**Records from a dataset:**
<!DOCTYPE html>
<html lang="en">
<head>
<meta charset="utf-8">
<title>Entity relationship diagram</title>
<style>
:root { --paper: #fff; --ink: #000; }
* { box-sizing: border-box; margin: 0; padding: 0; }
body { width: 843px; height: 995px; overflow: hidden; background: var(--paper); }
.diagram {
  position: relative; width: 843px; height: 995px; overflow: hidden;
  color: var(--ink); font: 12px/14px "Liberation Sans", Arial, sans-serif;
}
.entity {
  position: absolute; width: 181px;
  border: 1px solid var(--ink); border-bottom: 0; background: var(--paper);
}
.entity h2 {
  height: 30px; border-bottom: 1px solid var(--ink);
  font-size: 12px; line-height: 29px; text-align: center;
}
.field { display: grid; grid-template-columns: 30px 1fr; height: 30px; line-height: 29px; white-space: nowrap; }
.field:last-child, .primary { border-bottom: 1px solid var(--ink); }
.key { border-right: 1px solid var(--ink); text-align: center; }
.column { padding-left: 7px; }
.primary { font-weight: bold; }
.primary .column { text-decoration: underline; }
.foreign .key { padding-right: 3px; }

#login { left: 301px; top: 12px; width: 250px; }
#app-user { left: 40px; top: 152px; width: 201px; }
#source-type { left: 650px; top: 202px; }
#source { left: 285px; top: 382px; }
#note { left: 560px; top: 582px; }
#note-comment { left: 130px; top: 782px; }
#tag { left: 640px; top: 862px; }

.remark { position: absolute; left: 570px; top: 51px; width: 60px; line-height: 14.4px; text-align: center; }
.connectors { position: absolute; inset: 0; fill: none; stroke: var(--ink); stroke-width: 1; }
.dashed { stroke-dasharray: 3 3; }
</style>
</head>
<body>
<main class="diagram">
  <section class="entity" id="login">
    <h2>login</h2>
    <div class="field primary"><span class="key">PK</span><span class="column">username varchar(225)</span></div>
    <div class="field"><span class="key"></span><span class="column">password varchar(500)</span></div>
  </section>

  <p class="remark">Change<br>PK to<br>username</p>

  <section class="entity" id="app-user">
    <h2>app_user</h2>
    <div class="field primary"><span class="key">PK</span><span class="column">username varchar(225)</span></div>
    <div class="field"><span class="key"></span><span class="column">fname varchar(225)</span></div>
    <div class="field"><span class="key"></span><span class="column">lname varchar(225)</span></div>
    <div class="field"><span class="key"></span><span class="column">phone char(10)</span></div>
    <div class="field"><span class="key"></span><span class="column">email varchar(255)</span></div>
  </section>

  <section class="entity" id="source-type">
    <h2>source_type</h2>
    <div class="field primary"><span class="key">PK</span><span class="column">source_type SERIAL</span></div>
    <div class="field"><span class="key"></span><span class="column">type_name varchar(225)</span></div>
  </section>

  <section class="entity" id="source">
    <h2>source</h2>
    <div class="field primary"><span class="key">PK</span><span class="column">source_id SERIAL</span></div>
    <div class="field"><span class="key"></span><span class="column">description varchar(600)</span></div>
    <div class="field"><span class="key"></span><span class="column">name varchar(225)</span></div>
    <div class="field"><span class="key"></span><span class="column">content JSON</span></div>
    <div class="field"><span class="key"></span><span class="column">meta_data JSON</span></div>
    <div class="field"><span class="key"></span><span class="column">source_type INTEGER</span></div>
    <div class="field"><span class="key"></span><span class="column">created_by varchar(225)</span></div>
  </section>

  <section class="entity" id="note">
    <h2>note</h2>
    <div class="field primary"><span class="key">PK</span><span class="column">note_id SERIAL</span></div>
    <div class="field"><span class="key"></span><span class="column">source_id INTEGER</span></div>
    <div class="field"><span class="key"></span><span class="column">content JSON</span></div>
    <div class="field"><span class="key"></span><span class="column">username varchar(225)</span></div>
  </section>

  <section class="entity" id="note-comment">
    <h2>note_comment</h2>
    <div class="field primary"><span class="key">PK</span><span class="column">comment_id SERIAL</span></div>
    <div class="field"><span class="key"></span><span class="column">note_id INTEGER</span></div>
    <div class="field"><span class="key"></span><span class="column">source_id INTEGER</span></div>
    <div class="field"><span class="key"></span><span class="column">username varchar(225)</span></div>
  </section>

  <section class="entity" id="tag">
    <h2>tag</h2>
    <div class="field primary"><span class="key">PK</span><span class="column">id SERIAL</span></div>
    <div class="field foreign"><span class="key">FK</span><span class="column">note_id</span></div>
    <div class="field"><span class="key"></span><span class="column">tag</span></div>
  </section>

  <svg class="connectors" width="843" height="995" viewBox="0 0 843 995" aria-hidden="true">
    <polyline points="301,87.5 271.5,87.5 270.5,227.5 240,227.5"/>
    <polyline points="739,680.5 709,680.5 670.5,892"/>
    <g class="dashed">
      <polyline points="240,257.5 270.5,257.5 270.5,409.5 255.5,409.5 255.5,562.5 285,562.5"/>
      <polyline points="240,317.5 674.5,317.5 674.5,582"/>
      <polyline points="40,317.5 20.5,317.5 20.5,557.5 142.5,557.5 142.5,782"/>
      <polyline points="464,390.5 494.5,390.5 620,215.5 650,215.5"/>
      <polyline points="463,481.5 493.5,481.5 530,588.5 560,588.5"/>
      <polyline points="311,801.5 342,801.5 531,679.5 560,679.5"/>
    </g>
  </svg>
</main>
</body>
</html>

**Task statement:**
Take the entries above and repeat them. Alter nothing.

**Expected answer:**
<!DOCTYPE html>
<html lang="en">
<head>
<meta charset="utf-8">
<title>Entity relationship diagram</title>
<style>
:root { --paper: #fff; --ink: #000; }
* { box-sizing: border-box; margin: 0; padding: 0; }
body { width: 843px; height: 995px; overflow: hidden; background: var(--paper); }
.diagram {
  position: relative; width: 843px; height: 995px; overflow: hidden;
  color: var(--ink); font: 12px/14px "Liberation Sans", Arial, sans-serif;
}
.entity {
  position: absolute; width: 181px;
  border: 1px solid var(--ink); border-bottom: 0; background: var(--paper);
}
.entity h2 {
  height: 30px; border-bottom: 1px solid var(--ink);
  font-size: 12px; line-height: 29px; text-align: center;
}
.field { display: grid; grid-template-columns: 30px 1fr; height: 30px; line-height: 29px; white-space: nowrap; }
.field:last-child, .primary { border-bottom: 1px solid var(--ink); }
.key { border-right: 1px solid var(--ink); text-align: center; }
.column { padding-left: 7px; }
.primary { font-weight: bold; }
.primary .column { text-decoration: underline; }
.foreign .key { padding-right: 3px; }

#login { left: 301px; top: 12px; width: 250px; }
#app-user { left: 40px; top: 152px; width: 201px; }
#source-type { left: 650px; top: 202px; }
#source { left: 285px; top: 382px; }
#note { left: 560px; top: 582px; }
#note-comment { left: 130px; top: 782px; }
#tag { left: 640px; top: 862px; }

.remark { position: absolute; left: 570px; top: 51px; width: 60px; line-height: 14.4px; text-align: center; }
.connectors { position: absolute; inset: 0; fill: none; stroke: var(--ink); stroke-width: 1; }
.dashed { stroke-dasharray: 3 3; }
</style>
</head>
<body>
<main class="diagram">
  <section class="entity" id="login">
    <h2>login</h2>
    <div class="field primary"><span class="key">PK</span><span class="column">username varchar(225)</span></div>
    <div class="field"><span class="key"></span><span class="column">password varchar(500)</span></div>
  </section>

  <p class="remark">Change<br>PK to<br>username</p>

  <section class="entity" id="app-user">
    <h2>app_user</h2>
    <div class="field primary"><span class="key">PK</span><span class="column">username varchar(225)</span></div>
    <div class="field"><span class="key"></span><span class="column">fname varchar(225)</span></div>
    <div class="field"><span class="key"></span><span class="column">lname varchar(225)</span></div>
    <div class="field"><span class="key"></span><span class="column">phone char(10)</span></div>
    <div class="field"><span class="key"></span><span class="column">email varchar(255)</span></div>
  </section>

  <section class="entity" id="source-type">
    <h2>source_type</h2>
    <div class="field primary"><span class="key">PK</span><span class="column">source_type SERIAL</span></div>
    <div class="field"><span class="key"></span><span class="column">type_name varchar(225)</span></div>
  </section>

  <section class="entity" id="source">
    <h2>source</h2>
    <div class="field primary"><span class="key">PK</span><span class="column">source_id SERIAL</span></div>
    <div class="field"><span class="key"></span><span class="column">description varchar(600)</span></div>
    <div class="field"><span class="key"></span><span class="column">name varchar(225)</span></div>
    <div class="field"><span class="key"></span><span class="column">content JSON</span></div>
    <div class="field"><span class="key"></span><span class="column">meta_data JSON</span></div>
    <div class="field"><span class="key"></span><span class="column">source_type INTEGER</span></div>
    <div class="field"><span class="key"></span><span class="column">created_by varchar(225)</span></div>
  </section>

  <section class="entity" id="note">
    <h2>note</h2>
    <div class="field primary"><span class="key">PK</span><span class="column">note_id SERIAL</span></div>
    <div class="field"><span class="key"></span><span class="column">source_id INTEGER</span></div>
    <div class="field"><span class="key"></span><span class="column">content JSON</span></div>
    <div class="field"><span class="key"></span><span class="column">username varchar(225)</span></div>
  </section>

  <section class="entity" id="note-comment">
    <h2>note_comment</h2>
    <div class="field primary"><span class="key">PK</span><span class="column">comment_id SERIAL</span></div>
    <div class="field"><span class="key"></span><span class="column">note_id INTEGER</span></div>
    <div class="field"><span class="key"></span><span class="column">source_id INTEGER</span></div>
    <div class="field"><span class="key"></span><span class="column">username varchar(225)</span></div>
  </section>

  <section class="entity" id="tag">
    <h2>tag</h2>
    <div class="field primary"><span class="key">PK</span><span class="column">id SERIAL</span></div>
    <div class="field foreign"><span class="key">FK</span><span class="column">note_id</span></div>
    <div class="field"><span class="key"></span><span class="column">tag</span></div>
  </section>

  <svg class="connectors" width="843" height="995" viewBox="0 0 843 995" aria-hidden="true">
    <polyline points="301,87.5 271.5,87.5 270.5,227.5 240,227.5"/>
    <polyline points="739,680.5 709,680.5 670.5,892"/>
    <g class="dashed">
      <polyline points="240,257.5 270.5,257.5 270.5,409.5 255.5,409.5 255.5,562.5 285,562.5"/>
      <polyline points="240,317.5 674.5,317.5 674.5,582"/>
      <polyline points="40,317.5 20.5,317.5 20.5,557.5 142.5,557.5 142.5,782"/>
      <polyline points="464,390.5 494.5,390.5 620,215.5 650,215.5"/>
      <polyline points="463,481.5 493.5,481.5 530,588.5 560,588.5"/>
      <polyline points="311,801.5 342,801.5 531,679.5 560,679.5"/>
    </g>
  </svg>
</main>
</body>
</html>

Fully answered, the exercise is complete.